The Trump administration’s failed “maximum pressure” approach to Iran and North Korea begs the question what the US president’s true objectives are and what options he is left with should the policy ultimately fail.


In the United States, it’s possible to debate any and every policy, domestic and foreign, except for unquestioning support for Israel. That, apparently, is Ilhan Omar’s chief sin.


While Michael Cohen mesmerized the House of Representatives and President Trump resumed his love affair with North Korea’s Kim Jong, one of the most dangerous state-to-state confrontations, centering in Kashmir, began to spiral out of control.

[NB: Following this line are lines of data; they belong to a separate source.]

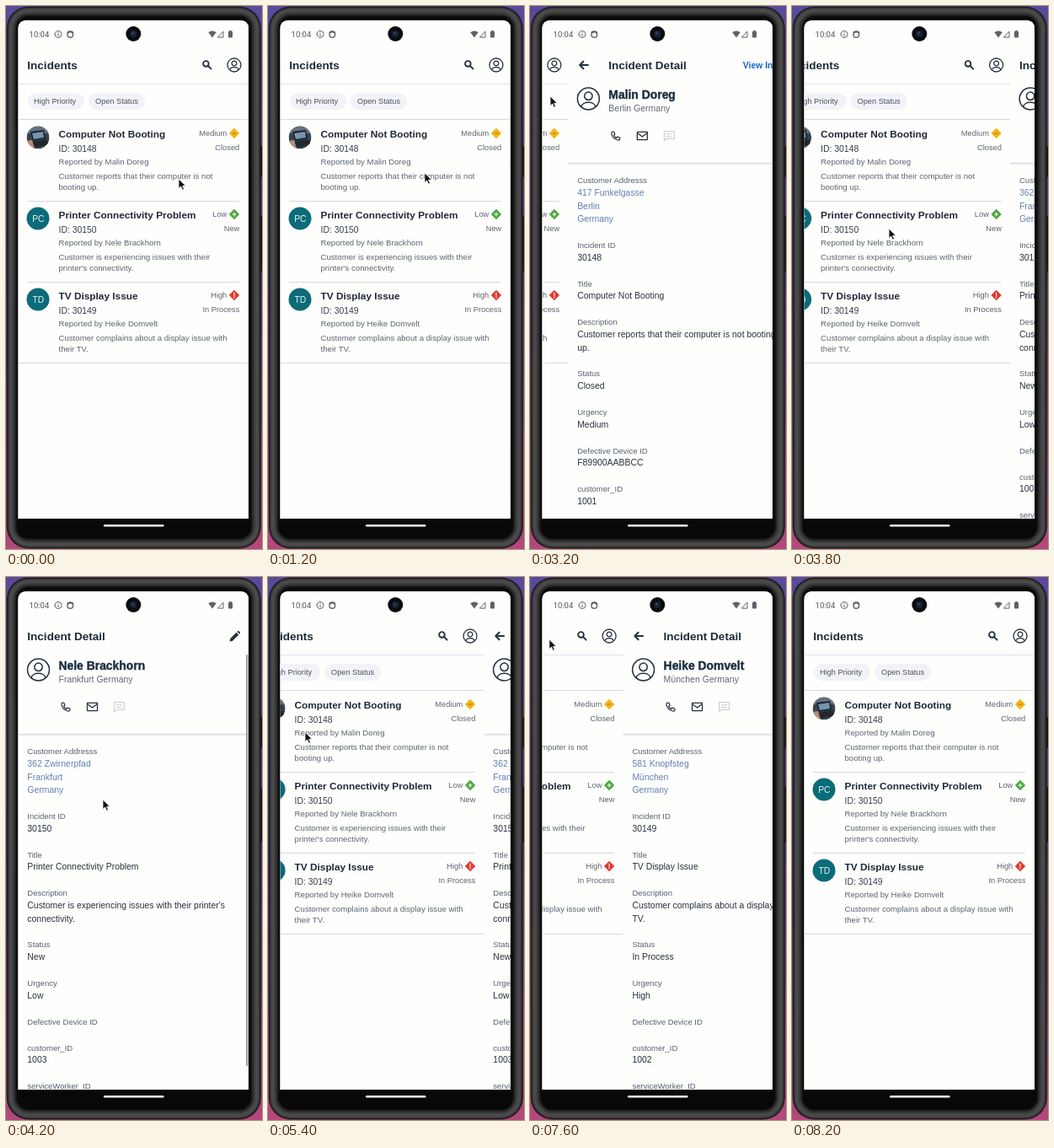
Recreate the animation shown at these times as an HTML page. Size 304 px wide and 644 px high, loop 8600 ms.

```html
<!DOCTYPE html>
<html lang="en">
<head>
<meta charset="utf-8">
<title>Incidents</title>
<style>
html, body { margin: 0; width: 100%; height: 100%; overflow: hidden; background: #201c3c; }
svg { display: block; width: 304px; height: 644px; }
text { font-family: "Liberation Sans", Arial, sans-serif; white-space: pre; }
.head { font: bold 13.55px "Liberation Sans", Arial, sans-serif; fill: #1f2a37; }
.row { font: bold 11.83px "Liberation Sans", Arial, sans-serif; fill: #1f2a37; }
.id { font-size: 10.4px; fill: #333e4a; }
.note { font-size: 9.65px; fill: #5c6570; }
.side { font-size: 9.3px; fill: #5c6570; }
.chip { font-size: 9.2px; fill: #4b5562; }
.name { font: bold 13.9px "Liberation Sans", Arial, sans-serif; fill: #1d2f40; stroke: #1d2f40; stroke-width: .4px; }
.city { font-size: 10.5px; fill: #5c6876; }
.label { font-size: 9.5px; fill: #56616e; }
.value { font-size: 10.45px; fill: #27323e; }
.link { font-size: 10.45px; fill: #6480b4; }
.act { font: bold 10.4px "Liberation Sans", Arial, sans-serif; fill: #1766c2; }
.clock { font: 9.5px Roboto, sans-serif; fill: #55555a; }
.init { font-size: 10.3px; fill: #e4f3f5; text-anchor: middle; }
.end { text-anchor: end; }
</style>
</head>
<body>
<svg id="stage" viewBox="0 0 304 644"></svg>
<script>
const LOOP = 8600, TICK = 200, WIDTH = 273;
const INK = '#27323e', PAPER = '#fefefd';

const people = [
  { name: 'Malin Doreg', city: 'Berlin', street: '417 Funkelgasse', id: '30148', title: 'Computer Not Booting',
    row: ['Customer reports that their computer is not', 'booting up.'],
    full: ['Customer reports that their computer is not booting', 'up.'],
    status: 'Closed', urgency: 'Medium', color: '#f3b414', mark: 'M-2 0H2', device: 'F89900AABBCC', customer: '1001' },
  { name: 'Nele Brackhorn', city: 'Frankfurt', street: '362 Zwirnerpfad', id: '30150', title: 'Printer Connectivity Problem',
    row: ['Customer is experiencing issues with their', 'printer\'s connectivity.'],
    full: ['Customer is experiencing issues with their printer\'s', 'connectivity.'],
    status: 'New', urgency: 'Low', color: '#4ba83c', mark: 'M-2 0H2M0 -2V2', initials: 'PC', customer: '1003' },
  { name: 'Heike Domvelt', city: 'München', street: '581 Knopfsteg', id: '30149', title: 'TV Display Issue',
    row: ['Customer complains about a display issue with', 'their TV.'],
    full: ['Customer complains about a display issue with their', 'TV.'],
    status: 'In Process', urgency: 'High', color: '#e2382c', mark: 'M0 -3V.8M0 2V3', initials: 'TD', customer: '1002' }
];

// start, end, share of the detail page before and after, person
const slides = [
  [1500, 2174, 0, 1, 0], [3100, 3578, 1, 0, 0],
  [3700, 4200, 0, 1, 1], [5000, 5506, 1, 0, 1],
  [6100, 6400, 0, 1, 2], [7400, 7900, 1, 0, 2]
];
// time, x, y
const pointer = [
  [0, 205, 205], [600, 186, 198], [2400, 186, 198], [2900, 30, 70], [3000, 30, 70],
  [3200, 24, 107], [3600, 115, 264], [4200, 115, 264], [4800, 31, 70], [5200, 31, 70],
  [5400, 44, 184], [5900, 67, 356], [6400, 67, 356], [7200, 30, 70], [7400, 30, 70], [8200, -16, 96]
];
// inset and colour of the phone's rounded edge, from outside in
const rim = [[0, '#1c1c1d'], [1.5, '#383839'], [3, '#4a4a4a'], [6.5, '#3f3f3f'], [8.5, '#2c2c2c'], [10.5, '#171717'], [12, '#080808']];

const text = (s, x, y, cls) => `<text x="${x}" y="${y}" class="${cls}">${s}</text>`;
const rect = (x, y, w, h, fill, r = 0) => `<rect x="${x}" y="${y}" width="${w}" height="${h}" rx="${r}" fill="${fill}"/>`;
const disc = (x, y, r, fill) => `<circle cx="${x}" cy="${y}" r="${r}" fill="${fill}"/>`;
const line = (d, color = INK, w = 1.3) =>
  `<path d="${d}" fill="none" stroke="${color}" stroke-width="${w}" stroke-linecap="round" stroke-linejoin="round"/>`;
const at = (x, y, s, k = 1) => `<g transform="translate(${x} ${y}) scale(${k})">${s}</g>`;
const group = (id, s) => `<g id="${id}">${s}</g>`;

const person = w => line('M-8 0a8 8 0 1 0 16 0a8 8 0 1 0 -16 0M-2.9 -2a2.9 2.9 0 1 0 5.8 0a2.9 2.9 0 1 0 -5.8 0' +
  'M-5.2 5.9C-4.6 1.6 4.6 1.6 5.2 5.9', INK, w);
const phone = line('M-4.6 -4.6L-2.4 -5L-1 -2L-2.4 -.8Q-1.2 1.4 .8 2.4L2 1L5 2.4L4.6 4.6Q4 5.4 2.4 5Q-4 3 -5 -2.4Q-5.3 -4 -4.6 -4.6Z', INK, 1.2);
const mail = line('M-6 -4.6H6V4.6H-6ZM-6 -3.6L0 1L6 -3.6', INK, 1.3);
const chat = line('M-6 -5.4H6V3.4H-3L-6 6ZM-3 -2.5H3M-3 .4H2', '#cdd0d5', 1.2);
const pencil = `<path d="M-6 6L-5.2 2.4L2 -4.8L4.8 -2L-2.4 5.2ZM2.9 -5.6L4.1 -6.6Q5 -6.8 6.2 -5.4Q6.8 -4.6 6.4 -4L5.6 -2.9Z" fill="${INK}"/>`;

function photo() {
  return `<g clip-path="url(#round)">` + disc(38, 156, 13.5, '#39434c') + rect(24, 142, 28, 9, '#65727b') +
    `<path d="M29 149L45 147L47 157L32 160Z" fill="#172331"/><path d="M31 151L44 149L45 156L33 158Z" fill="#7595ad"/>` +
    `<path d="M31 161L48 158L51 164L35 168Z" fill="#20272d"/><path d="M24 160L31 159L34 170H26Z" fill="#b78f7d"/></g>`;
}

function listRow(p, i) {
  const avatar = p.initials
    ? disc(38, 156, 13.5, '#0c6b78') + text(p.initials, 38.3, 160, 'init') : photo();
  const diamond = `<path d="M0 -6.2L6.2 0L0 6.2L-6.2 0Z" fill="${p.color}"/>` + line(p.mark, i ? '#fff' : '#b97808', 1.1);
  return at(0, i * 96, avatar + text(p.title, 62.5, 156, 'row') + text('ID: ' + p.id, 62.5, 173, 'id') +
    text('Reported by ' + p.name, 62.5, 188, 'note') +
    p.row.map((s, n) => text(s, 62.5, 205 + n * 13, 'note')).join('') +
    text(p.urgency, 262.3, 154, 'side end') + text(p.status, 277.3, 171.3, 'side end') + at(271, 151, diamond) +
    (i < 2 ? rect(25, 231, 252, 1, '#d9dade') : rect(15, 231, WIDTH, 1, '#d9dade')));
}

function listPage() {
  return rect(14, 17, WIDTH + 1, 592, PAPER) + text('Incidents', 25.3, 75, 'head') +
    at(238, 69, line('M-3.9 -.6a3.3 3.3 0 1 0 6.6 0a3.3 3.3 0 1 0 -6.6 0M2 2L5.6 5.6', INK, 1.9)) +
    at(271, 70, person(1.3)) + rect(14, 92, WIDTH + 1, 1, '#dfe2ee') +
    rect(26, 103, 67, 20, '#f2f2f8', 10) + rect(98, 103, 67, 20, '#f2f2f8', 10) +
    text('High Priority', 33, 116, 'chip') + text('Open Status', 106, 116, 'chip') +
    rect(14, 134, WIDTH + 1, 1, '#d9dade') + people.map(listRow).join('');
}

function detailPage(p, i) {
  let s = at(38.5, 110, person(.95), 1.62) + text(p.name, 62.5, 109.5, 'name') + text(p.city + ' Germany', 62.5, 125, 'city') +
    at(71, 154, phone) + at(102.5, 154, mail) + at(134.5, 154, chat) + rect(14.5, 185.5, WIDTH + 1, 2.5, '#e5e6ea') +
    text('Customer Addresss', 25.3, 210, 'label');
  [p.street, p.city, 'Germany'].forEach((a, n) => s += text(a, 25.3, 225 + n * 15.6, 'link'));
  let y = 287;
  const fields = [['Incident ID', p.id], ['Title', p.title], ['Description', ...p.full], ['Status', p.status],
    ['Urgency', p.urgency], ['Defective Device ID', p.device], ['customer_ID', p.customer], ['serviceWorker_ID']];
  for (const [label, ...values] of fields) {
    s += text(label, 25.3, y, 'label');
    const shown = values.filter(Boolean);
    shown.forEach((v, n) => s += text(v, 25.3, y + 14.7 + n * 15.6, 'value'));
    y += 31 + (shown.length ? 14.6 + (shown.length - 1) * 15.6 : 0);
  }
  return group('person' + i, s);
}

function detailHeads() {
  return group('fresh', text('Incident Detail', 25.3, 75, 'head') + at(271.5, 70.5, pencil)) +
    group('ready', line('M38 70H28.5M32.5 65.8L28.3 70L32.5 74.2', INK, 2.1) +
      text('Incident Detail', 62.3, 75, 'head') + text('View In Map', 222, 74, 'act'));
}

function body() {
  return rect(0, 0, 304, 644, 'url(#wall)') +
    rect(301, 166, 3, 37, '#17171a', 1) + rect(301, 249, 3, 66, '#17171a', 1) +
    rim.map(([d, c]) => rect(.8 + d, .5 + d, 302 - 2 * d, 643 - 2 * d, c, 26 - d)).join('');
}

function statusBar() {
  const grey = '#606066';
  return text('10:04', 27.6, 37, 'clock') +
    line('M58 33.5a4 4 0 1 0 8 0a4 4 0 1 0 -8 0M62 33.2V35.6M62 31.3V31.4', grey, 1) +
    line('M73 34a3.3 3.3 0 1 0 6.6 0a3.3 3.3 0 1 0 -6.6 0M73 31.2Q76.3 28.6 79.6 31.2', grey, 1.4) +
    disc(151.3, 33, 9, '#0b0c10') + disc(151.3, 33, 4, '#1b2233') + disc(150.6, 32.2, 1.3, '#39476a') +
    `<path d="M240.3 31.2Q245 27.6 249.7 31.2L245 37.4Z" fill="${grey}"/>` +
    line('M251.8 37.1H258V30.6Z', grey, 1) + rect(264, 30, 5, 7.6, grey, 1) + rect(265.3, 29, 2.4, 2, grey);
}

const stage = document.getElementById('stage');
stage.innerHTML = `<defs>
  <linearGradient id="wall" x1="0" y1="0" x2="0" y2="1">
    <stop offset="0" stop-color="#5a4a9c"/><stop offset=".5" stop-color="#4a3a78"/><stop offset="1" stop-color="#b5487c"/>
  </linearGradient>
  <clipPath id="round"><circle cx="38" cy="156" r="13.5"/></clipPath>
  <clipPath id="screen"><path d="M14.5 608V27Q14.5 17 24.5 17H278Q288 17 288 27V608Z"/></clipPath>
  </defs>` + body() +
  `<g clip-path="url(#screen)">` + rect(14, 17, WIDTH + 1, 592, PAPER) + group('list', listPage()) +
  group('detail', rect(14.5, 17, WIDTH + 1, 592, PAPER) + detailHeads() + people.map(detailPage).join('') +
    group('bar', rect(285, 92, 2.5, 488, '#a2a3a7', 1))) + statusBar() + '</g>' +
  rect(116, 615, 71.5, 2.6, '#f4f4f4', 1.3) +
  group('arrow', `<path d="M0 0V11.4L2.7 9L4.5 13.2L6.5 12.3L4.7 8.3H8.3Z" fill="#111" stroke="#fff" stroke-width=".8"/>`);

const part = id => document.getElementById(id);
const move = (id, x, y = 0) => part(id).setAttribute('transform', `translate(${x} ${y})`);
const show = (id, on) => part(id).setAttribute('visibility', on ? 'visible' : 'hidden');
const clamp = u => Math.min(1, Math.max(0, u));
const ease = u => u * u * (3 - 2 * u);

function pointerAt(t) {
  const n = pointer.findIndex(k => k[0] > t);
  if (n < 0) return pointer[pointer.length - 1].slice(1);
  const [t0, x0, y0] = pointer[n - 1], [t1, x1, y1] = pointer[n];
  const u = ease((t - t0) / (t1 - t0));
  return [x0 + (x1 - x0) * u, y0 + (y1 - y0) * u];
}

function draw(t) {
  let open = 0, who = 0, opened = 0;
  for (const [start, end, from, to, i] of slides) {
    if (t < start) break;
    open = from + (to - from) * ease(clamp((t - start) / (end - start)));
    who = i;
    if (to) opened = end;
  }
  move('list', -WIDTH * open);
  move('detail', WIDTH * (1 - open));
  people.forEach((p, i) => show('person' + i, i === who));
  const ready = t >= opened + 150;
  show('fresh', !ready);
  show('ready', ready);
  show('bar', open === 1 && t < opened + 500);
  move('arrow', ...pointerAt(t));
}

const began = performance.now();
function frame(now) {
  const t = Math.max(0, now - began) % LOOP;
  draw(Math.floor(t / TICK) * TICK);
  requestAnimationFrame(frame);
}
draw(0);
requestAnimationFrame(frame);
</script>
</body>
</html>
```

The Trump administration’s irresponsible withdrawal from the landmark Iran nuclear agreement undermined Iran’s Foreign Minister Mohammad Javad Zarif and emboldened hardliners who accused him of having been deceived by Washington while negotiating the agreement. However, the Iranian government could use the shock of Zarif’s resignation to push back against hardliners and take charge of both the domestic and foreign affairs of the country while Iran’s foreign opponents should consider the risks of destabilizing the government under the current critical situation.


Europe can play an important role in rebuilding confidence in the non-proliferation regime in the wake of the demise of the INF treaty, including by making it clear to the Trump administration that it wants the United States to refrain from deploying INF-banned missiles in Europe and to consider a NATO-Russian joint declaration on non-first deployment.


RightWeb
share